Eddie Robinson did not apologize for the incident, and it took Lee MacPhail, president of American League to intervene and ban the beer nights (Johnson, 1988). <br> <br>The rowdy behavior contributed by alcohol consumption often accompanies the throwing of beverage containers. Cups, bottles, and cans act as stimuli and provide a throwing opportunity. In 1988, Pete Rose of Cincinnati Reds was pelted with full cups of beer and whiskey bottles, when he stormed out of the dugout to dispute a call. "It was insane, many of the fans were throwing unopened beer cans" Pete Rose, (Johnson, 1988). <br> <br>To restrain spectator violence, many agree with not selling alcohol at sporting events. "The selling of alcohol at sporting events should be banned" (Johnson, 1988). Other solutions have been implemented, such as limiting drinking to designated areas, selling low alcohol beer, and making it more difficult to buy. The solution of prohibiting alcohol at games was never implemented (Johnson, 1988) Alcohol sales increase revenue; profits keep the owners satisfied. <br> <br>The owners to increase entertainment and increase attendance often promote other stimulants such as music, hearing obscenities, and aggressive play in the event or in the stands. Since sports are a source of entertainment, loud music and aggressive play in the event pump up the crowds, increasing the fans ' enthusiasm.
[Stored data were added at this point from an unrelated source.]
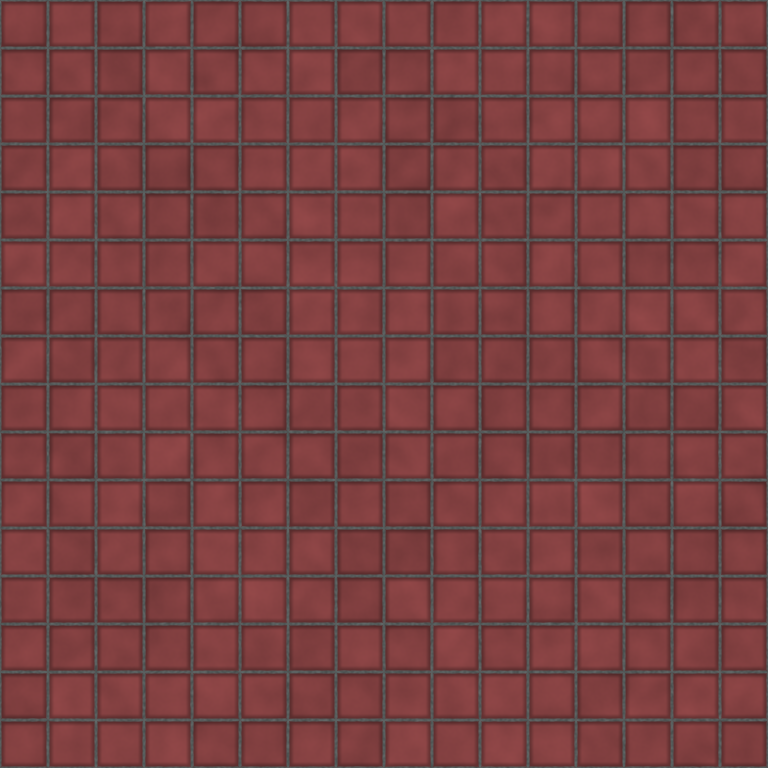
Reproduce this texture procedurally as a Shadertoy shader.

```glsl
// Square dark red glazed tiles with soft shaded rims and thin speckled grey grout.
#define TILES 16.0            // repeats across and down
#define GROUT_WIDTH 0.062     // in tile units
#define EDGE_WOBBLE 0.006     // roughness of the grout outline
#define RIM_WIDTH 0.115       // reach of the dark rim, in tile units
#define RIM_DARKNESS 0.27
#define TILE_VARIATION 0.045  // brightness spread from tile to tile
#define BLOTCH_STRENGTH 0.11
#define SPECKLE_STRENGTH 0.22
#define GLAZE_COLOR vec3(0.515, 0.252, 0.254)
#define GROUT_COLOR vec3(0.335, 0.357, 0.355)

// Two pseudo-random values in 0..1 from an integer lattice point
vec2 hash2(vec2 cell) {
    uvec2 q = uvec2(ivec2(cell)) * uvec2(1597u, 3812u) + uvec2(719u, 233u);
    uint n = (q.x ^ (q.y << 7)) * 74763u;
    n = (n ^ (n >> 15)) * 28411u;
    n ^= n >> 13;
    n *= 60493u;
    n ^= n >> 16;
    return vec2(n & 65535u, n >> 16) / 65535.0;
}

vec2 gradientAt(vec2 cell, float period) {
    float angle = 6.28319 * hash2(mod(cell, period)).x;
    return vec2(cos(angle), sin(angle));
}

// Gradient noise over the unit canvas, wrapping after a whole number of cells
float wrappedNoise(vec2 uv, float period) {
    vec2 p = uv * period;
    vec2 i = floor(p), f = p - i;
    vec2 u = f * f * f * (f * (f * 6.0 - 15.0) + 10.0);
    vec2 e = vec2(1.0, 0.0);
    float a = dot(gradientAt(i, period), f);
    float b = dot(gradientAt(i + e.xy, period), f - e.xy);
    float c = dot(gradientAt(i + e.yx, period), f - e.yx);
    float d = dot(gradientAt(i + e.xx, period), f - e.xx);
    return mix(mix(a, b, u.x), mix(c, d, u.x), u.y);
}

void mainImage(out vec4 fragColor, in vec2 fragCoord) {
    vec2 uv = fragCoord / iResolution.xy;
    vec2 grid = uv * TILES;
    vec2 tile = mod(floor(grid), TILES);
    vec2 local = fract(grid) - 0.5;
    float pixel = TILES / min(iResolution.x, iResolution.y);

    // Distance inward from the tile's edge; negative inside the grout
    vec2 inset = 0.5 - 0.5 * GROUT_WIDTH - abs(local);
    float edge = min(inset.x, inset.y);
    edge += EDGE_WOBBLE * wrappedNoise(uv, 128.0);

    // Glaze: cloudy blotches, per-tile tone and faint grain
    float blotch = wrappedNoise(uv, 23.0) + 0.5 * wrappedNoise(uv, 47.0);
    float tone = 1.0 + BLOTCH_STRENGTH * blotch;
    tone += TILE_VARIATION * (hash2(tile + 40.0).x - 0.5) * 2.0;
    tone += 0.015 * wrappedNoise(uv, 192.0);

    // Rounded rim shading, a little deeper along the top
    vec2 rim = 1.0 - smoothstep(0.0, RIM_WIDTH, inset);
    float shade = 1.0 - (1.0 - rim.x) * (1.0 - rim.y);
    shade *= 1.0 + 0.25 * smoothstep(0.3, 0.5, local.y);
    vec3 glaze = GLAZE_COLOR * tone * (1.0 - RIM_DARKNESS * shade);

    // Grout with fine speckles
    float speckle = wrappedNoise(uv, 220.0) + 0.5 * wrappedNoise(uv, 96.0);
    vec3 grout = GROUT_COLOR * (1.0 + SPECKLE_STRENGTH * speckle);

    float glazeMask = smoothstep(-0.6 * pixel, 0.6 * pixel, edge);
    fragColor = vec4(mix(grout, glaze, glazeMask), 1.0);
}
```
Hearing obscenities can be contagious and

More about Fan Violence: Who's to Blame?

Open Document